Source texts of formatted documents
● ● ● ● ● ● ●

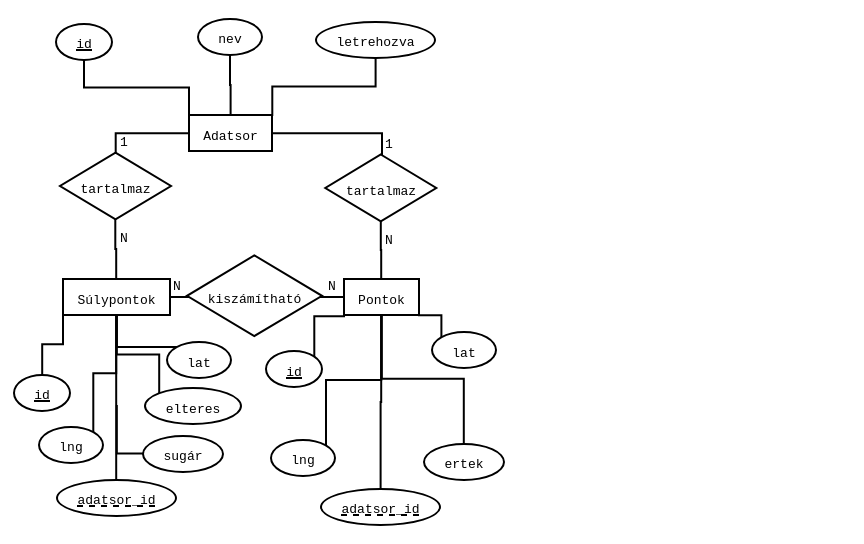
<!DOCTYPE html>
<html lang="hu">
<head>
<meta charset="utf-8">
<title>Adatsor – egyed-kapcsolat diagram</title>
<style>
  :root {
    --paper: #ffffff;
    --ink: #000000;
  }
  * { box-sizing: border-box; }
  html, body { margin: 0; overflow: hidden; }
  body { background: var(--paper); }
  .diagram {
    position: relative;
    width: 864px;
    height: 544px;
    overflow: hidden;
    background: var(--paper);
    color: var(--ink);
    font: 13px/15px "Liberation Mono", monospace;
  }
  .connectors {
    position: absolute;
    inset: 0;
    fill: none;
    stroke: var(--ink);
    stroke-width: 2;
  }
  .connectors .relation-shape { fill: var(--paper); }
  .entity, .attribute, .relation {
    position: absolute;
    left: var(--x);
    top: var(--y);
    width: var(--w);
    height: 38px;
    display: flex;
    align-items: center;
    justify-content: center;
    padding-top: 6px;
    white-space: nowrap;
  }
  .entity, .attribute {
    border: 2px solid var(--ink);
    background: var(--paper);
  }
  .attribute { border-radius: 50%; }
  .key, .foreign-key {
    background: linear-gradient(var(--ink), var(--ink)) 0 12px / 100% 2px no-repeat;
  }
  .foreign-key {
    background-image: repeating-linear-gradient(90deg, var(--ink) 0 6px, transparent 6px 12px);
  }
  .cardinality {
    position: absolute;
    left: var(--x);
    top: var(--y);
  }
</style>
</head>
<body>
<main class="diagram">
  <svg class="connectors" width="864" height="544" viewBox="0 0 864 544" aria-hidden="true">
    <g class="adatsor-lines">
      <path d="M84 59V87.5H189V116"/>
      <path d="M230 54V85H230.6V116"/>
      <path d="M375.6 57V86.5H272.3V116"/>
      <path d="M190 133.3H115.7V154"/>
      <path d="M271 133.3H382V156"/>
    </g>
    <g class="relation-lines">
      <path d="M115.3 218V249H116.2V279"/>
      <path d="M380.8 220V250H381.2V279"/>
      <path d="M169 297H192V295"/>
      <path d="M344 297H320V295"/>
    </g>
    <g class="sulypontok-lines">
      <path d="M63 314V344.3H42.2V376"/>
      <path d="M116.2 314V373.3H93.3V434"/>
      <path d="M116.2 314V480"/>
      <path d="M116.8 314V347H180"/>
      <path d="M116.8 314V354.5H159.2V394"/>
      <path d="M116.8 405V453.5H144"/>
    </g>
    <g class="pontok-lines">
      <path d="M345 316.3H314.3V358"/>
      <path d="M418 315.3H441.4V338"/>
      <path d="M381.2 314V380H326V446"/>
      <path d="M381.8 314V378.8H463.8V444"/>
      <path d="M381.2 314V402H380.6V489"/>
    </g>
    <g class="relation-shape">
      <polygon points="115.5,152.7 171,186 115.5,219.3 60,186"/>
      <polygon points="380.8,154.5 436.3,188 380.8,221.3 325.3,188"/>
      <polygon points="254.3,255.3 322,295.8 254.3,336 187,295.8"/>
    </g>
  </svg>

  <div class="entity" style="--x:188px;--y:114px;--w:85px">Adatsor</div>
  <div class="attribute" style="--x:55px;--y:22.5px;--w:58px"><span class="key">id</span></div>
  <div class="attribute" style="--x:197px;--y:17.5px;--w:66px">nev</div>
  <div class="attribute" style="--x:315px;--y:20.5px;--w:121px">letrehozva</div>

  <div class="relation" style="--x:60px;--y:167px;--w:111px">tartalmaz</div>
  <div class="relation" style="--x:325px;--y:169px;--w:112px">tartalmaz</div>
  <div class="relation" style="--x:187px;--y:277px;--w:135px">kiszámítható</div>

  <div class="entity" style="--x:62px;--y:278px;--w:109px">Súlypontok</div>
  <div class="attribute" style="--x:13px;--y:373.5px;--w:58px"><span class="key">id</span></div>
  <div class="attribute" style="--x:38px;--y:425.5px;--w:66px">lng</div>
  <div class="attribute" style="--x:166px;--y:341px;--w:66px">lat</div>
  <div class="attribute" style="--x:144px;--y:387px;--w:98px">elteres</div>
  <div class="attribute" style="--x:142px;--y:434.5px;--w:82px">sugár</div>
  <div class="attribute" style="--x:56px;--y:478.5px;--w:121px"><span class="foreign-key">adatsor_id</span></div>

  <div class="entity" style="--x:343px;--y:278px;--w:77px">Pontok</div>
  <div class="attribute" style="--x:265px;--y:350px;--w:58px"><span class="key">id</span></div>
  <div class="attribute" style="--x:431px;--y:331px;--w:66px">lat</div>
  <div class="attribute" style="--x:270px;--y:438.5px;--w:66px">lng</div>
  <div class="attribute" style="--x:423px;--y:442.5px;--w:82px">ertek</div>
  <div class="attribute" style="--x:320px;--y:487.5px;--w:121px"><span class="foreign-key">adatsor_id</span></div>

  <span class="cardinality" style="--x:120px;--y:135px">1</span>
  <span class="cardinality" style="--x:385px;--y:137px">1</span>
  <span class="cardinality" style="--x:120px;--y:231px">N</span>
  <span class="cardinality" style="--x:385px;--y:233px">N</span>
  <span class="cardinality" style="--x:173px;--y:279px">N</span>
  <span class="cardinality" style="--x:328px;--y:279px">N</span>
</main>
</body>
</html>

● ● ● ● ● ● ●

AIM OF THE EXERCISE
Copy out the entries exactly as they stand, omitting the images.

RESULT FOR THIS TASK
<!DOCTYPE html>
<html lang="hu">
<head>
<meta charset="utf-8">
<title>Adatsor – egyed-kapcsolat diagram</title>
<style>
  :root {
    --paper: #ffffff;
    --ink: #000000;
  }
  * { box-sizing: border-box; }
  html, body { margin: 0; overflow: hidden; }
  body { background: var(--paper); }
  .diagram {
    position: relative;
    width: 864px;
    height: 544px;
    overflow: hidden;
    background: var(--paper);
    color: var(--ink);
    font: 13px/15px "Liberation Mono", monospace;
  }
  .connectors {
    position: absolute;
    inset: 0;
    fill: none;
    stroke: var(--ink);
    stroke-width: 2;
  }
  .connectors .relation-shape { fill: var(--paper); }
  .entity, .attribute, .relation {
    position: absolute;
    left: var(--x);
    top: var(--y);
    width: var(--w);
    height: 38px;
    display: flex;
    align-items: center;
    justify-content: center;
    padding-top: 6px;
    white-space: nowrap;
  }
  .entity, .attribute {
    border: 2px solid var(--ink);
    background: var(--paper);
  }
  .attribute { border-radius: 50%; }
  .key, .foreign-key {
    background: linear-gradient(var(--ink), var(--ink)) 0 12px / 100% 2px no-repeat;
  }
  .foreign-key {
    background-image: repeating-linear-gradient(90deg, var(--ink) 0 6px, transparent 6px 12px);
  }
  .cardinality {
    position: absolute;
    left: var(--x);
    top: var(--y);
  }
</style>
</head>
<body>
<main class="diagram">
  <svg class="connectors" width="864" height="544" viewBox="0 0 864 544" aria-hidden="true">
    <g class="adatsor-lines">
      <path d="M84 59V87.5H189V116"/>
      <path d="M230 54V85H230.6V116"/>
      <path d="M375.6 57V86.5H272.3V116"/>
      <path d="M190 133.3H115.7V154"/>
      <path d="M271 133.3H382V156"/>
    </g>
    <g class="relation-lines">
      <path d="M115.3 218V249H116.2V279"/>
      <path d="M380.8 220V250H381.2V279"/>
      <path d="M169 297H192V295"/>
      <path d="M344 297H320V295"/>
    </g>
    <g class="sulypontok-lines">
      <path d="M63 314V344.3H42.2V376"/>
      <path d="M116.2 314V373.3H93.3V434"/>
      <path d="M116.2 314V480"/>
      <path d="M116.8 314V347H180"/>
      <path d="M116.8 314V354.5H159.2V394"/>
      <path d="M116.8 405V453.5H144"/>
    </g>
    <g class="pontok-lines">
      <path d="M345 316.3H314.3V358"/>
      <path d="M418 315.3H441.4V338"/>
      <path d="M381.2 314V380H326V446"/>
      <path d="M381.8 314V378.8H463.8V444"/>
      <path d="M381.2 314V402H380.6V489"/>
    </g>
    <g class="relation-shape">
      <polygon points="115.5,152.7 171,186 115.5,219.3 60,186"/>
      <polygon points="380.8,154.5 436.3,188 380.8,221.3 325.3,188"/>
      <polygon points="254.3,255.3 322,295.8 254.3,336 187,295.8"/>
    </g>
  </svg>

  <div class="entity" style="--x:188px;--y:114px;--w:85px">Adatsor</div>
  <div class="attribute" style="--x:55px;--y:22.5px;--w:58px"><span class="key">id</span></div>
  <div class="attribute" style="--x:197px;--y:17.5px;--w:66px">nev</div>
  <div class="attribute" style="--x:315px;--y:20.5px;--w:121px">letrehozva</div>

  <div class="relation" style="--x:60px;--y:167px;--w:111px">tartalmaz</div>
  <div class="relation" style="--x:325px;--y:169px;--w:112px">tartalmaz</div>
  <div class="relation" style="--x:187px;--y:277px;--w:135px">kiszámítható</div>

  <div class="entity" style="--x:62px;--y:278px;--w:109px">Súlypontok</div>
  <div class="attribute" style="--x:13px;--y:373.5px;--w:58px"><span class="key">id</span></div>
  <div class="attribute" style="--x:38px;--y:425.5px;--w:66px">lng</div>
  <div class="attribute" style="--x:166px;--y:341px;--w:66px">lat</div>
  <div class="attribute" style="--x:144px;--y:387px;--w:98px">elteres</div>
  <div class="attribute" style="--x:142px;--y:434.5px;--w:82px">sugár</div>
  <div class="attribute" style="--x:56px;--y:478.5px;--w:121px"><span class="foreign-key">adatsor_id</span></div>

  <div class="entity" style="--x:343px;--y:278px;--w:77px">Pontok</div>
  <div class="attribute" style="--x:265px;--y:350px;--w:58px"><span class="key">id</span></div>
  <div class="attribute" style="--x:431px;--y:331px;--w:66px">lat</div>
  <div class="attribute" style="--x:270px;--y:438.5px;--w:66px">lng</div>
  <div class="attribute" style="--x:423px;--y:442.5px;--w:82px">ertek</div>
  <div class="attribute" style="--x:320px;--y:487.5px;--w:121px"><span class="foreign-key">adatsor_id</span></div>

  <span class="cardinality" style="--x:120px;--y:135px">1</span>
  <span class="cardinality" style="--x:385px;--y:137px">1</span>
  <span class="cardinality" style="--x:120px;--y:231px">N</span>
  <span class="cardinality" style="--x:385px;--y:233px">N</span>
  <span class="cardinality" style="--x:173px;--y:279px">N</span>
  <span class="cardinality" style="--x:328px;--y:279px">N</span>
</main>
</body>
</html>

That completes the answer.